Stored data

>>

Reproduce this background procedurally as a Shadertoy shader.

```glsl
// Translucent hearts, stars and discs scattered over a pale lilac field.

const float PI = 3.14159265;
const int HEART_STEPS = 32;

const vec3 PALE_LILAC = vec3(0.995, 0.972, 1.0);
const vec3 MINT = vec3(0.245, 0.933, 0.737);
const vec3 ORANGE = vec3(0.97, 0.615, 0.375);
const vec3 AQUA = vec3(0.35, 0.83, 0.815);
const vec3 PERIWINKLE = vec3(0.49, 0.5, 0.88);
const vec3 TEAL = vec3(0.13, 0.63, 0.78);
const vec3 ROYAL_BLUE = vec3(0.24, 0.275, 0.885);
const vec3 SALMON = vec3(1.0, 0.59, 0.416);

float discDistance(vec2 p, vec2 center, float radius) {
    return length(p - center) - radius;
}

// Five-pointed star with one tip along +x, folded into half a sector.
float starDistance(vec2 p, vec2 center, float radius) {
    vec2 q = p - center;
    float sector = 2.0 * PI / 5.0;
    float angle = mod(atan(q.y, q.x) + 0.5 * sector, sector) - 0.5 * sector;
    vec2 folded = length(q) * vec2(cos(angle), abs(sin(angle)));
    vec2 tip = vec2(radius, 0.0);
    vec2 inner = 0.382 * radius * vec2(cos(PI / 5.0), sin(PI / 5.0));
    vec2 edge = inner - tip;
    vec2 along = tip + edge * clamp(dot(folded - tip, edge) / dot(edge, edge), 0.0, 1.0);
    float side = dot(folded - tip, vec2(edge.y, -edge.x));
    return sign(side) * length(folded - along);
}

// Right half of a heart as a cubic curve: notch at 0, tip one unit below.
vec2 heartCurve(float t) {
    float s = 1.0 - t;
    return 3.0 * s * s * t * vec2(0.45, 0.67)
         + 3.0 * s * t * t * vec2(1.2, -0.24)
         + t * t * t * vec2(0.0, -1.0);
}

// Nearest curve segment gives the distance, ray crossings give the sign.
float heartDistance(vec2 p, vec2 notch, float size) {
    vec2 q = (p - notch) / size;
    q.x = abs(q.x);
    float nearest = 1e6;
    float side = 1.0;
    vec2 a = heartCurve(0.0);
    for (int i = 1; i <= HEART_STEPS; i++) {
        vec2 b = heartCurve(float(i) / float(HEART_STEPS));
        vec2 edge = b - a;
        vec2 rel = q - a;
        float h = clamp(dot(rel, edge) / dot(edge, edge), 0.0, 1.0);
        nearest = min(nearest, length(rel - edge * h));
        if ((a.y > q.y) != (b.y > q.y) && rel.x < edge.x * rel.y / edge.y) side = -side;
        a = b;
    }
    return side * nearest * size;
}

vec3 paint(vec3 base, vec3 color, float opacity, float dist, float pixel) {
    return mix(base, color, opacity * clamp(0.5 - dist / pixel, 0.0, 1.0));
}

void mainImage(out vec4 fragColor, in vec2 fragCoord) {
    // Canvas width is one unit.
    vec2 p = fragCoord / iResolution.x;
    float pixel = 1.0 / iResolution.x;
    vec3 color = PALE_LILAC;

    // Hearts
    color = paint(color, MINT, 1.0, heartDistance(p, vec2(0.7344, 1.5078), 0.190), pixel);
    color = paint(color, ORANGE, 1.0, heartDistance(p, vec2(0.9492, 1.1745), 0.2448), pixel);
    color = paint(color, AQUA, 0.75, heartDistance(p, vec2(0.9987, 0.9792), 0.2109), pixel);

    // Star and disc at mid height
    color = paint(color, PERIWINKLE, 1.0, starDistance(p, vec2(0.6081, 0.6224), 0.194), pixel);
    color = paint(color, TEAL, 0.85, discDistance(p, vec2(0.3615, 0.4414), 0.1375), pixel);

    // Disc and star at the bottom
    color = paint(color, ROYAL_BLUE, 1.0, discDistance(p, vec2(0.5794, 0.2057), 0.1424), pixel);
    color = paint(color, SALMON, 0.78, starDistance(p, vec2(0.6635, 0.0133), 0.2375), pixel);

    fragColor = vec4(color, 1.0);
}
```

<<

**Work item**:
Reproduce each entry from the records above, character for character.

**Expected answer**:
Reproduce this background procedurally as a Shadertoy shader.

```glsl
// Translucent hearts, stars and discs scattered over a pale lilac field.

const float PI = 3.14159265;
const int HEART_STEPS = 32;

const vec3 PALE_LILAC = vec3(0.995, 0.972, 1.0);
const vec3 MINT = vec3(0.245, 0.933, 0.737);
const vec3 ORANGE = vec3(0.97, 0.615, 0.375);
const vec3 AQUA = vec3(0.35, 0.83, 0.815);
const vec3 PERIWINKLE = vec3(0.49, 0.5, 0.88);
const vec3 TEAL = vec3(0.13, 0.63, 0.78);
const vec3 ROYAL_BLUE = vec3(0.24, 0.275, 0.885);
const vec3 SALMON = vec3(1.0, 0.59, 0.416);

float discDistance(vec2 p, vec2 center, float radius) {
    return length(p - center) - radius;
}

// Five-pointed star with one tip along +x, folded into half a sector.
float starDistance(vec2 p, vec2 center, float radius) {
    vec2 q = p - center;
    float sector = 2.0 * PI / 5.0;
    float angle = mod(atan(q.y, q.x) + 0.5 * sector, sector) - 0.5 * sector;
    vec2 folded = length(q) * vec2(cos(angle), abs(sin(angle)));
    vec2 tip = vec2(radius, 0.0);
    vec2 inner = 0.382 * radius * vec2(cos(PI / 5.0), sin(PI / 5.0));
    vec2 edge = inner - tip;
    vec2 along = tip + edge * clamp(dot(folded - tip, edge) / dot(edge, edge), 0.0, 1.0);
    float side = dot(folded - tip, vec2(edge.y, -edge.x));
    return sign(side) * length(folded - along);
}

// Right half of a heart as a cubic curve: notch at 0, tip one unit below.
vec2 heartCurve(float t) {
    float s = 1.0 - t;
    return 3.0 * s * s * t * vec2(0.45, 0.67)
         + 3.0 * s * t * t * vec2(1.2, -0.24)
         + t * t * t * vec2(0.0, -1.0);
}

// Nearest curve segment gives the distance, ray crossings give the sign.
float heartDistance(vec2 p, vec2 notch, float size) {
    vec2 q = (p - notch) / size;
    q.x = abs(q.x);
    float nearest = 1e6;
    float side = 1.0;
    vec2 a = heartCurve(0.0);
    for (int i = 1; i <= HEART_STEPS; i++) {
        vec2 b = heartCurve(float(i) / float(HEART_STEPS));
        vec2 edge = b - a;
        vec2 rel = q - a;
        float h = clamp(dot(rel, edge) / dot(edge, edge), 0.0, 1.0);
        nearest = min(nearest, length(rel - edge * h));
        if ((a.y > q.y) != (b.y > q.y) && rel.x < edge.x * rel.y / edge.y) side = -side;
        a = b;
    }
    return side * nearest * size;
}

vec3 paint(vec3 base, vec3 color, float opacity, float dist, float pixel) {
    return mix(base, color, opacity * clamp(0.5 - dist / pixel, 0.0, 1.0));
}

void mainImage(out vec4 fragColor, in vec2 fragCoord) {
    // Canvas width is one unit.
    vec2 p = fragCoord / iResolution.x;
    float pixel = 1.0 / iResolution.x;
    vec3 color = PALE_LILAC;

    // Hearts
    color = paint(color, MINT, 1.0, heartDistance(p, vec2(0.7344, 1.5078), 0.190), pixel);
    color = paint(color, ORANGE, 1.0, heartDistance(p, vec2(0.9492, 1.1745), 0.2448), pixel);
    color = paint(color, AQUA, 0.75, heartDistance(p, vec2(0.9987, 0.9792), 0.2109), pixel);

    // Star and disc at mid height
    color = paint(color, PERIWINKLE, 1.0, starDistance(p, vec2(0.6081, 0.6224), 0.194), pixel);
    color = paint(color, TEAL, 0.85, discDistance(p, vec2(0.3615, 0.4414), 0.1375), pixel);

    // Disc and star at the bottom
    color = paint(color, ROYAL_BLUE, 1.0, discDistance(p, vec2(0.5794, 0.2057), 0.1424), pixel);
    color = paint(color, SALMON, 0.78, starDistance(p, vec2(0.6635, 0.0133), 0.2375), pixel);

    fragColor = vec4(color, 1.0);
}
```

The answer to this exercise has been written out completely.